On June 8, we learned about the digester and many other topics related to the carbon cycle as it pertains to plant and animal agriculture from three instructors of The Institute for Applied Agriculture and Food Systems at Vermont Tech: Chris Dutton, director of the Institute; Sosten Lungu, nutrient management specialist and instructor of agronomy; and Molly Willard, manager of Vermont Tech’s organic vegetable fields and small berry operations.
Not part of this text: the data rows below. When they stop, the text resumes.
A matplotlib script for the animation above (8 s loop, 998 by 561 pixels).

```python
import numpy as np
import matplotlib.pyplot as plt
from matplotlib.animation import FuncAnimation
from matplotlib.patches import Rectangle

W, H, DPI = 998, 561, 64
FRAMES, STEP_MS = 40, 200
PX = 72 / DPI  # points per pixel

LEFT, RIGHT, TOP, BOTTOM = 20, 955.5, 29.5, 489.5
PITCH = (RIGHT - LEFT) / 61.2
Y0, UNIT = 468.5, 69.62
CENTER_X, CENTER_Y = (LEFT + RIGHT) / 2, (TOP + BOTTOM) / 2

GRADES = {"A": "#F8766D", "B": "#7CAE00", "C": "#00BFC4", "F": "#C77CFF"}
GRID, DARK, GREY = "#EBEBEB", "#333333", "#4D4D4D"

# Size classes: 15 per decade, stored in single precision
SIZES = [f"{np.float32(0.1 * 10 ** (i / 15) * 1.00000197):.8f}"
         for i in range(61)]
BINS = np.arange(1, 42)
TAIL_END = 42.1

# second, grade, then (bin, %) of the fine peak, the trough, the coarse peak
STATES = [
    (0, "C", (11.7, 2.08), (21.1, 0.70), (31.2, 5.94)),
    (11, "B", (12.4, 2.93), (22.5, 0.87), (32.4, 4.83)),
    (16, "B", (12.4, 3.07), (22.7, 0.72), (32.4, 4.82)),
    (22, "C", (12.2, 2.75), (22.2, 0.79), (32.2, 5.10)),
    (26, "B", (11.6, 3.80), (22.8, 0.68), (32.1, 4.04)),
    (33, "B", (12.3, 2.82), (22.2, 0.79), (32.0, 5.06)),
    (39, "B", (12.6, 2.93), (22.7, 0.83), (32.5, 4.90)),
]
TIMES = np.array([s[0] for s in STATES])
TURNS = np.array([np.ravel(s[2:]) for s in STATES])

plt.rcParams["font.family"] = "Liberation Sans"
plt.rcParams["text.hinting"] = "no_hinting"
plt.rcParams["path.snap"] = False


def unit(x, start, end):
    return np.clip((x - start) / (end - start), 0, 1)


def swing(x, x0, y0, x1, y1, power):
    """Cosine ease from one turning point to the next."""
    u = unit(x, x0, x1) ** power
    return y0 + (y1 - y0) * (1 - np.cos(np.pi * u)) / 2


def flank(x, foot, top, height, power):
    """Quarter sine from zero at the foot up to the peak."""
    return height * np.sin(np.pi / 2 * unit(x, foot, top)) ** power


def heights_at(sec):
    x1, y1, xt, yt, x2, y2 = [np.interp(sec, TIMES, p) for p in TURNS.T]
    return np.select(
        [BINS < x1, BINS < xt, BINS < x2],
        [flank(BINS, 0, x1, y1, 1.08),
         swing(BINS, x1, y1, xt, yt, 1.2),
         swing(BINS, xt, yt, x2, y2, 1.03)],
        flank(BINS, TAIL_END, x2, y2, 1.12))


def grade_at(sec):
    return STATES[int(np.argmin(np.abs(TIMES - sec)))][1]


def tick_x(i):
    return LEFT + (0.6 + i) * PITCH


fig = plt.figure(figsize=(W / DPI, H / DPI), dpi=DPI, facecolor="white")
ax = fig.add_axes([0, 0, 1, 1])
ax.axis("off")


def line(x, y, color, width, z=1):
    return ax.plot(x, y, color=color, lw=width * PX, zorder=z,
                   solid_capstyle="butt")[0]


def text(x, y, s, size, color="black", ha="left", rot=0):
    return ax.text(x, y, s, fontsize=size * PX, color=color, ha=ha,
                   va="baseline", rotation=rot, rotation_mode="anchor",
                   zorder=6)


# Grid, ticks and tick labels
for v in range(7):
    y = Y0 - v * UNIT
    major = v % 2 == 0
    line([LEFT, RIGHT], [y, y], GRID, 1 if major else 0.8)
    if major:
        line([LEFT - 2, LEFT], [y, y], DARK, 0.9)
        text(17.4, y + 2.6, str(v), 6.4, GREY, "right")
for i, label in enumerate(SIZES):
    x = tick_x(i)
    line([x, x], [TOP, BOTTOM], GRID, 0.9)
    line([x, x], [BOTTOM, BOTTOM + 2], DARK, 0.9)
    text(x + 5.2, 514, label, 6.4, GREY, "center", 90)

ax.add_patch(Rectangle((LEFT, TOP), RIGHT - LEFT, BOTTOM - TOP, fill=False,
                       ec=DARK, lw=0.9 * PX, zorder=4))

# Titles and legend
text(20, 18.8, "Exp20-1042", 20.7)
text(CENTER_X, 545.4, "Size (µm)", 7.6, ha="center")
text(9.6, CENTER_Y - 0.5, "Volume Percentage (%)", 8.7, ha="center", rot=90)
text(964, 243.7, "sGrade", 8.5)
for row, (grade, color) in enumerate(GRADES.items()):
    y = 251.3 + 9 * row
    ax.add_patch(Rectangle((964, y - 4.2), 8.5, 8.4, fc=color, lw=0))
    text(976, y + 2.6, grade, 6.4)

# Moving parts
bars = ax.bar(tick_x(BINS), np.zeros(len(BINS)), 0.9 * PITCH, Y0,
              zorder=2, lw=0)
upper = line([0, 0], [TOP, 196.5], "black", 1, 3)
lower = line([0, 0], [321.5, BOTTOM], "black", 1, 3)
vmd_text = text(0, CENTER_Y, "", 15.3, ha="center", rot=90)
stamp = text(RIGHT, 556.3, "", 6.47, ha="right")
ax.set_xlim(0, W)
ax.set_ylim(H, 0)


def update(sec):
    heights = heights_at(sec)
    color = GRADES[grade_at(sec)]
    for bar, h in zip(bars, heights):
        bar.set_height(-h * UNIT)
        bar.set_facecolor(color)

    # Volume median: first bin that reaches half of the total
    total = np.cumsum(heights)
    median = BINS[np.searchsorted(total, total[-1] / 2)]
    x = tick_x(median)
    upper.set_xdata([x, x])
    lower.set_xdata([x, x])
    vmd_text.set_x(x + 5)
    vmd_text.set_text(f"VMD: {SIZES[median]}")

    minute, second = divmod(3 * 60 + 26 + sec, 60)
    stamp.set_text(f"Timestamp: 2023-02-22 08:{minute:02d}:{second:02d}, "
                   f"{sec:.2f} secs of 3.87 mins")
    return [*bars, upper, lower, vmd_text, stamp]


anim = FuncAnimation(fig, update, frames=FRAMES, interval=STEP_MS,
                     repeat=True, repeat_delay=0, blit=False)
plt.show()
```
Following Moby the Great White Van’s morning pilgrimage from Vermont’s Northeast Kingdom, Chris put our minds to work right away with a speed-lecture on all aspects of carbon’s role in food production for plant, animal, and human. We talked about carbon at the molecular level, its place in photosynthesis, its conversion as energy from plant to animal and animal to us, and from food to waste, and from waste to soil. In democratic fashion, with guidance from Chris and the other instructors, the students designed a curriculum for the next two days based on their preferences. Our subject areas would include: methane digestion, money in animals, money in vegetables, crop production, genetic engineering, and a deeper discussion of photosynthesis and the carbon cycle.

Darryl Mosher, former dairy farmer and now a Vermont Food and Farm Education student, talks with Alexei Rubenstein from Vermont’s CBS affiliate, WCAX-TV.

The day was punctuated by on-camera interviews with Alexei Rubenstein of WCAX, the regional CBS television affiliate covering Vermont and the north country of New Hampshire and New York.

It was apparent that we would be stretching ourselves, weaving an ever-growing network of knowledge, contacts, and exposure. And we have.